* [WORK INSTRUCTIONS]: The expected output is each line below containing "cart", copied in full.

* [MATERIAL PROVIDED]:
·····

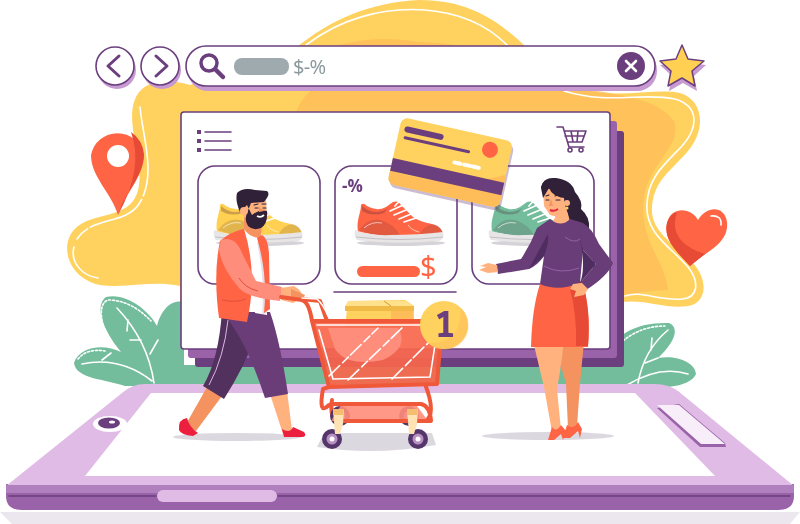
<!DOCTYPE html>
<html lang="en">
<head>
<meta charset="utf-8">
<title>Online shoe shopping</title>
<style>
:root{--plum:#6b3f7e;--violet:#9a62a8;--lilac:#e0bbe6;--pale:#eee3f2;--sun:#ffd25f;--amber:#ffbd59;--coral:#ff6544;--salmon:#ff8d7b;--green:#73bd9d;--mint:#9ad5b9;--ink:#302038;--skin:#ffb27e;--skin-shade:#f4935f;--grey:#9eaaae}
html,body{margin:0;background:#fff;overflow:hidden}
svg{display:block;width:800px;height:524px}
text{font-family:"Noto Sans","Open Sans",sans-serif}
.outline{fill:#fff;stroke:var(--plum);stroke-width:1.6}
.line{fill:none;stroke:var(--plum);stroke-width:1.6;stroke-linecap:round;stroke-linejoin:round}
.glow{fill:none;stroke:#fff;stroke-width:1.6;stroke-linecap:round}
.frame{fill:none;stroke:#f0583a;stroke-width:4;stroke-linecap:round;stroke-linejoin:round}
.plum{fill:var(--plum)}.violet{fill:var(--violet)}.lilac{fill:var(--lilac)}.sun{fill:var(--sun)}.amber{fill:var(--amber)}.coral{fill:var(--coral)}.salmon{fill:var(--salmon)}.green{fill:var(--green)}.ink{fill:var(--ink)}.skin{fill:var(--skin)}.skin-shade{fill:var(--skin-shade)}.white{fill:#fff}.shade{fill:#dcd8e0}
.face{fill:none;stroke:var(--ink);stroke-width:1.1;stroke-linecap:round}
</style>
</head>
<body>
<svg viewBox="0 0 800 524" role="img" aria-label="A man with a shopping cart and a woman in front of an online shoe shop on a tablet">
<defs>
<g id="shoe">
<ellipse cx="47" cy="42" rx="44" ry="3" fill="#d5d2d8"/>
<path d="M4 31C2 19 7 12 7 4Q9 1 13 5Q23 11 32 6L39 1Q44-1 47 4L59 16Q66 21 78 23Q89 26 89 34L50 38Z" fill="currentColor"/>
<path d="M5 29Q14 16 27 19Q40 23 46 34L25 36ZM66 33Q70 24 80 23Q89 26 89 34Z" fill="#4b2030" opacity=".16"/>
<path d="M8 5Q21 16 34 7L30 12Q18 16 8 10Z" fill="#4b2030" opacity=".28"/>
<path d="M1 29Q16 35 36 34Q65 34 89 31Q91 38 85 40Q40 44 3 39Q0 36 1 29Z" fill="#e8e5e7"/>
<path d="M2 36Q45 41 89 36" fill="none" stroke="#c3bfc5"/>
<path d="M36 10L47 5M40 14L52 9M45 18L57 13M50 21L62 17M41 5Q49-5 51 3M47 5Q58 1 56 8" fill="none" stroke="#fff" stroke-width="1.7" stroke-linecap="round"/>
<path d="M10 27Q18 20 28 22M54 24Q57 29 65 31" fill="none" stroke="#fff" opacity=".6"/>
</g>
<g id="wheel">
<circle r="10" fill="#55366a"/><circle r="5.5" fill="#b78fc2"/><circle r="2.5" fill="#fff"/>
</g>
<g id="caster"><path d="M-5-24H6L5-9L2 1H-3Z" fill="#ffe3b4"/><path d="M-5-24H6L5-18H-5Z" fill="#f5bd70"/></g>
</defs>

<g id="backdrop">
<path class="sun" d="M296 48C330 20 370 2 420 0C470 0 500 22 526 47L590 91C625 98 655 88 680 93C704 100 706 130 688 151C671 171 654 180 652 207C650 232 676 245 692 262C709 280 707 303 688 306C662 310 644 296 610 304H180V286C150 280 128 289 100 285C75 280 62 257 69 238C80 211 118 221 133 201C151 177 125 130 134 102C140 82 162 77 190 85Z"/>
<path class="amber" d="M296 112C308 80 350 64 400 73C450 92 500 67 548 81C600 95 653 92 674 121C683 146 648 164 644 198C638 239 666 262 668 290Q640 290 610 300V112Z" opacity=".75"/>
<path class="amber" d="M330 48Q371 34 420 42Q450 43 470 48Z" opacity=".8"/>
<path class="glow" d="M306 45C340 19 382 7 425 10C464 13 489 27 507 45M564 91C610 105 641 92 675 99C699 106 699 127 682 146C665 164 648 177 647 204C645 234 671 247 688 267C700 282 698 298 682 299C659 301 640 290 625 296"/>
<path class="glow" d="M140 107C143 139 157 176 139 204C125 225 92 216 77 239M74 247C70 262 82 276 98 278" stroke-dasharray="90 4 60 3"/>
</g>

<g id="plants">
<path class="green" d="M125 386C105 379 76 379 74 363C79 347 103 343 121 352C103 330 94 306 106 297C125 292 149 310 157 326C161 310 171 299 184 302V386Z"/>
<path class="green" d="M610 386V352C616 334 637 322 669 323C682 329 671 346 658 358C678 355 695 363 696 374C690 388 658 389 640 386ZM180 365H626V386H180Z"/>
<path class="glow" d="M154 383Q148 341 117 308M82 364Q120 356 152 381M128 320L127 331M141 340L130 340M150 354L158 340M102 360L111 353M638 383Q644 350 668 330M627 385Q660 365 688 374M651 350L652 338M645 363L658 358" stroke-width="1.2"/>
<path class="glow" d="M103 325Q98 304 108 300Q131 300 151 321M78 359Q87 348 105 351M623 341Q641 326 665 326" stroke-dasharray="2 2" stroke-width="1"/>
</g>

<g id="tablet">
<path d="M0 512H800L790 524H12Z" fill="#ece6ef"/>
<path class="violet" d="M6 484H794V496Q794 510 778 510H22Q6 510 6 496Z"/>
<path class="lilac" d="M145 384H655Q668 384 678 391L794 486H6L122 393Q132 384 145 384Z"/>
<path d="M6 485H794V493H6Z" fill="#b07fbd"/>
<path class="white" d="M151 393H635L715 476H85Z"/>
<path class="line" d="M9 496H156M278 496H790" stroke-width="1"/>
<rect class="lilac" x="157" y="490" width="120" height="12" rx="6"/>
<ellipse class="white" cx="110" cy="424" rx="17" ry="8"/><ellipse class="plum" cx="109" cy="423" rx="11" ry="5.5"/><ellipse class="white" cx="112" cy="422" rx="3" ry="1.5"/>
<path class="violet" d="M657 408L700 447H726L725 443L679 404Z"/><path d="M657 405H679L725 444H701Z" fill="#f7eefa"/>
</g>

<g id="shop-window">
<rect class="plum" x="195" y="131" width="429" height="236" rx="3"/>
<rect class="violet" x="188" y="121" width="429" height="237" rx="3"/>
<rect class="outline" x="181" y="112" width="429" height="237" rx="3"/>
<g id="menu-icon"><path class="line" d="M205 132H231M205 141H231M205 150H231"/><path class="plum" d="M197 130h4v4h-4zM197 139h4v4h-4zM197 148h4v4h-4z"/></g>
<g id="cart-icon" class="line"><path d="M557 127H563L569 147H584M564 131H586L582 142H568M571 131L573 142M578 131L577 142M565 136H584"/><circle cx="570" cy="150" r="2"/><circle cx="581" cy="150" r="2"/></g>
<rect class="outline" x="198" y="166" width="122" height="118" rx="17"/>
<rect class="outline" x="335" y="166" width="122" height="118" rx="17"/>
<rect class="outline" x="472" y="166" width="122" height="118" rx="17"/>
<path class="line" d="M334 292H456"/>
<text x="342" y="192" font-size="17" font-weight="700" fill="#6b3f7e">-%</text>
<use href="#shoe" x="213" y="201" color="#ffd052"/>
<use href="#shoe" x="354" y="201" color="#ff6544"/>
<use href="#shoe" x="488" y="201" color="#73bd9d"/>
<rect class="coral" x="357" y="266" width="63" height="11" rx="5.5"/>
<text x="420" y="277" font-size="29" font-weight="500" fill="#ff6544">$</text>
</g>

<g id="browser-bar">
<g fill="#c79bd2"><circle cx="117" cy="70" r="19"/><circle cx="162" cy="70" r="19"/><rect x="188" y="50" width="469" height="41" rx="20"/></g>
<circle class="outline" cx="115" cy="66" r="19"/><circle class="outline" cx="160" cy="66" r="19"/>
<path class="line" d="M119 56L108 66L119 76M156 56L167 66L156 76" stroke-width="3.4" style="stroke-width:3"/>
<rect class="outline" x="186" y="46" width="469" height="40" rx="20"/>
<circle cx="209" cy="63" r="8" class="line" style="stroke-width:3.5"/><path class="line" style="stroke-width:4.5" d="M216 70L223 77"/>
<rect x="234" y="58" width="55" height="17" rx="8" fill="#9eaaae"/>
<text x="293" y="74" font-size="20" fill="#8b999e" textLength="33">$-%</text>
<circle class="plum" cx="631" cy="66" r="14"/><path d="M626 61L636 71M636 61L626 71" stroke="#fff" stroke-width="2.6" stroke-linecap="round"/>
</g>

<g id="star">
<path d="M683 49L690 63L706 65L694 76L697 91L683 83L669 91L672 76L660 65L676 63Z" fill="#c79bd2"/>
<path d="M682 45L688 59L704 61L692 71L695 86L682 78L668 86L671 71L660 61L676 59Z" fill="#ffd052" stroke="#6b3f7e" stroke-width="1.5" stroke-linejoin="round"/>
</g>
<g id="location-pin">
<path class="coral" d="M118 215C111 192 91 177 91 155A27 27 0 0 1 144 155C144 177 125 193 118 215Z"/>
<path d="M118 215C123 195 142 179 144 155Q143 140 131 132Q144 168 118 215Z" fill="#e84b35"/><circle class="white" cx="118" cy="156" r="11"/>
</g>
<g id="heart">
<path class="coral" d="M690 266C678 253 663 240 667 223C671 206 691 207 698 220C707 205 725 206 727 222C729 244 706 251 690 266Z"/>
<path d="M690 266C678 253 663 240 667 223Q670 214 677 212Q667 242 705 254Z" fill="#e84b35"/><path class="glow" d="M711 216Q722 215 721 225"/>
</g>

<g id="payment-card" transform="translate(402 117) rotate(12.5)">
<rect x="2" y="3" width="114" height="68" rx="7" fill="#6b3f7e" opacity=".35"/>
<rect class="sun" width="114" height="68" rx="7"/>
<path class="amber" d="M0 55Q65 60 114 34V61Q114 68 107 68H7Q0 68 0 61Z"/>
<rect class="plum" y="42" width="114" height="13"/>
<rect class="plum" x="5" y="8" width="40" height="6" rx="3"/><rect class="plum" x="6" y="18" width="68" height="3" rx="1.5"/>
<path d="M61 33H67M71 33H77M80 33H86" stroke="#fff" stroke-width="4" stroke-linecap="round"/>
<circle class="coral" cx="93" cy="13" r="8"/>
</g>

<g id="shadows" class="shade"><ellipse cx="237" cy="437" rx="64" ry="4"/><path d="M324 433H432L436 445Q375 456 317 447Z"/><ellipse cx="548" cy="436" rx="66" ry="4"/></g>

<g id="man">
<path class="skin-shade" d="M207 387L222 396L196 431L185 426Z"/>
<path d="M187 418Q178 419 179 430Q181 435 193 436L198 433Q189 427 187 418Z" fill="#ed1f3e"/>
<path class="skin" d="M269 391H287L292 430L283 434Z"/>
<path d="M282 429Q290 434 293 427L304 432Q307 436 303 437H284Z" fill="#ed1f3e"/>
<path d="M222 310L262 315Q251 357 224 399L203 386Q219 359 222 310Z" fill="#53315f"/>
<path d="M224 312H270Q280 341 288 394L265 398Q252 359 240 338Z" fill="#6a3d79"/>
<path d="M228 320Q224 357 209 385" stroke="#d8b8df" fill="none"/>
<path class="white" d="M244 229H259L267 244V315L255 313Z"/>
<path d="M257 242Q265 280 262 314L267 313V246Z" fill="#e3dfe8"/>
<path class="skin-shade" d="M244 213L262 222L261 238Q250 238 244 229Z"/>
<path class="coral" d="M262 235Q268 238 269 253L270 309L264 313Q268 275 257 238Z"/>
<path class="coral" d="M243 229Q230 232 220 241Q213 274 219 318L247 322Q258 273 244 229Z"/>
<path class="salmon" d="M221 240Q235 235 242 253L256 281L282 287L280 301Q248 298 239 288Q221 267 219 249Z"/>
<path d="M239 278Q245 288 258 291M222 300Q236 303 246 299" fill="none" stroke="#e34e3b"/>
<path class="skin" d="M281 288L294 286Q303 291 302 298L293 303L281 300Z"/>
<path class="skin-shade" d="M291 289L305 295L303 299L291 297Z"/>
<path class="skin" d="M242 199Q253 191 266 198L267 220L252 226L243 215Z"/>
<path class="ink" d="M237 193Q243 187 255 190L267 191Q271 194 264 202L251 203L247 213Q244 220 248 226Q253 231 261 228Q268 224 267 211Q259 209 252 215L247 205L240 212Q235 201 237 193Z"/>
<circle class="skin" cx="244" cy="211" r="4"/>
<path class="skin-shade" d="M259 207L264 211L259 212Z"/>
<path class="face" d="M254 205L258 204M262 204L266 204M255 208H258M263 208H266"/><path d="M257 216Q261 218 264 215" stroke="#fff" stroke-width="1.8" fill="none"/>
</g>

<g id="shopping-cart">
<path class="frame" d="M329 405Q318 416 323 389L335 385M425 384Q437 415 425 421H340Q329 421 332 400"/>
<use href="#wheel" x="340" y="416"/><use href="#wheel" x="409" y="416"/>
<path class="salmon" d="M343 402H414L428 421H331Z" opacity=".9"/>
<path class="frame" d="M331 404H421Q430 406 431 421H342"/>
<g id="parcel"><path class="sun" d="M348 301L405 300L414 306V327H345Z"/><path d="M345 306H414V311H345Z" fill="#f1b945"/><path class="amber" d="M391 311H413V327H391Z"/><path d="M348 301H405L414 306H345Z" fill="#ffe08b"/><path d="M391 306L384 301" stroke="#d99b32"/></g>
<path d="M311 321H442L437 384L329 387Z" fill="#f9664c" opacity=".92"/>
<path class="salmon" d="M328 328H398Q410 347 383 360Q347 367 335 349Z"/>
<path class="frame" d="M281 297L302 300Q309 302 312 321L329 387L437 384L442 321H312M302 299L320 301L327 321"/>
<path class="glow" d="M302 298L317 299Q323 304 328 316M317 325H438M319 330L333 379L430 377L437 332" stroke-width="1.2"/>
<path class="glow" d="M329 376L378 328M348 380L404 326M392 379L436 335" stroke-dasharray="15 4 8 3" stroke-width="1.2"/>
<use href="#wheel" x="332" y="439"/><use href="#wheel" x="418" y="439"/><use href="#caster" x="338" y="433"/><use href="#caster" x="412" y="433"/>
</g>

<g id="quantity-badge"><circle class="sun" cx="444" cy="325" r="24"/><path class="amber" d="M461 308A24 24 0 0 1 428 343Q461 344 461 308Z" opacity=".5"/><text x="445" y="337" text-anchor="middle" font-size="35" font-weight="800" fill="#6b3f7e" style="font-family:'Noto Sans Mono','DejaVu Sans',monospace">1</text></g>

<g id="woman">
<path class="ink" d="M541 187Q543 177 556 178Q572 180 575 192Q583 201 581 209Q590 217 589 228Q576 241 563 231Z"/>
<path class="skin-shade" d="M553 342H584L580 383L577 427L568 429L566 383Z"/>
<path class="skin" d="M533 341H564Q561 368 557 389L561 430L552 432L544 387Z"/>
<path class="coral" d="M552 427Q556 433 561 425L566 431L563 440L561 434L554 440H548ZM567 425Q574 430 578 422L582 429L580 438L578 431L570 438H563Z"/>
<path class="coral" d="M540 284L582 281Q591 309 588 347H531Q532 308 540 284Z"/>
<path d="M570 289Q577 315 576 346H588Q591 309 582 281Z" fill="#e84b35"/>
<path class="skin" d="M555 207L566 205L570 222Q562 232 552 223L556 216Z"/>
<path d="M550 219Q561 228 570 219L583 223Q592 228 599 244L613 263Q608 276 586 290L580 283L596 264L583 250L580 283Q558 292 540 284L544 256Q538 265 529 269L498 274L496 264L521 259Q531 244 537 228Z" fill="#683d78"/>
<path d="M583 250L596 264L580 283Q586 268 580 239ZM544 256Q549 244 548 234Q539 250 529 269Z" fill="#4f2d60"/>
<path d="M544 266Q560 275 579 268M565 237Q574 244 580 239" stroke="#9462a3" fill="none"/>
<path class="skin" d="M497 265L488 263L480 266L486 267L479 270L488 273L498 272ZM582 283L573 284L570 289L576 291L574 297L584 295L588 289Z"/>
<path class="skin" d="M543 191Q554 184 566 195L566 209Q560 219 550 215L544 206Z"/>
<path class="ink" d="M541 188Q544 175 560 180Q575 185 574 204L582 222L569 216Q564 204 564 198Q552 196 549 188L543 198Z"/>
<circle class="skin" cx="567" cy="203" r="3"/><circle class="sun" cx="567" cy="208" r="1.5"/>
<path class="face" d="M546 196L549 195M555 196Q559 194 561 197M546 200H549M556 200H560"/><path class="skin-shade" d="M551 199L549 206L553 206Z"/><path d="M550 210Q554 212 558 209" fill="none" stroke="#e3223f" stroke-width="2"/>
</g>
</svg>
</body>
</html>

·····

* [RESPONSE TO THE EXERCISE]:
<svg viewBox="0 0 800 524" role="img" aria-label="A man with a shopping cart and a woman in front of an online shoe shop on a tablet">
<g id="cart-icon" class="line"><path d="M557 127H563L569 147H584M564 131H586L582 142H568M571 131L573 142M578 131L577 142M565 136H584"/><circle cx="570" cy="150" r="2"/><circle cx="581" cy="150" r="2"/></g>
<g id="shopping-cart">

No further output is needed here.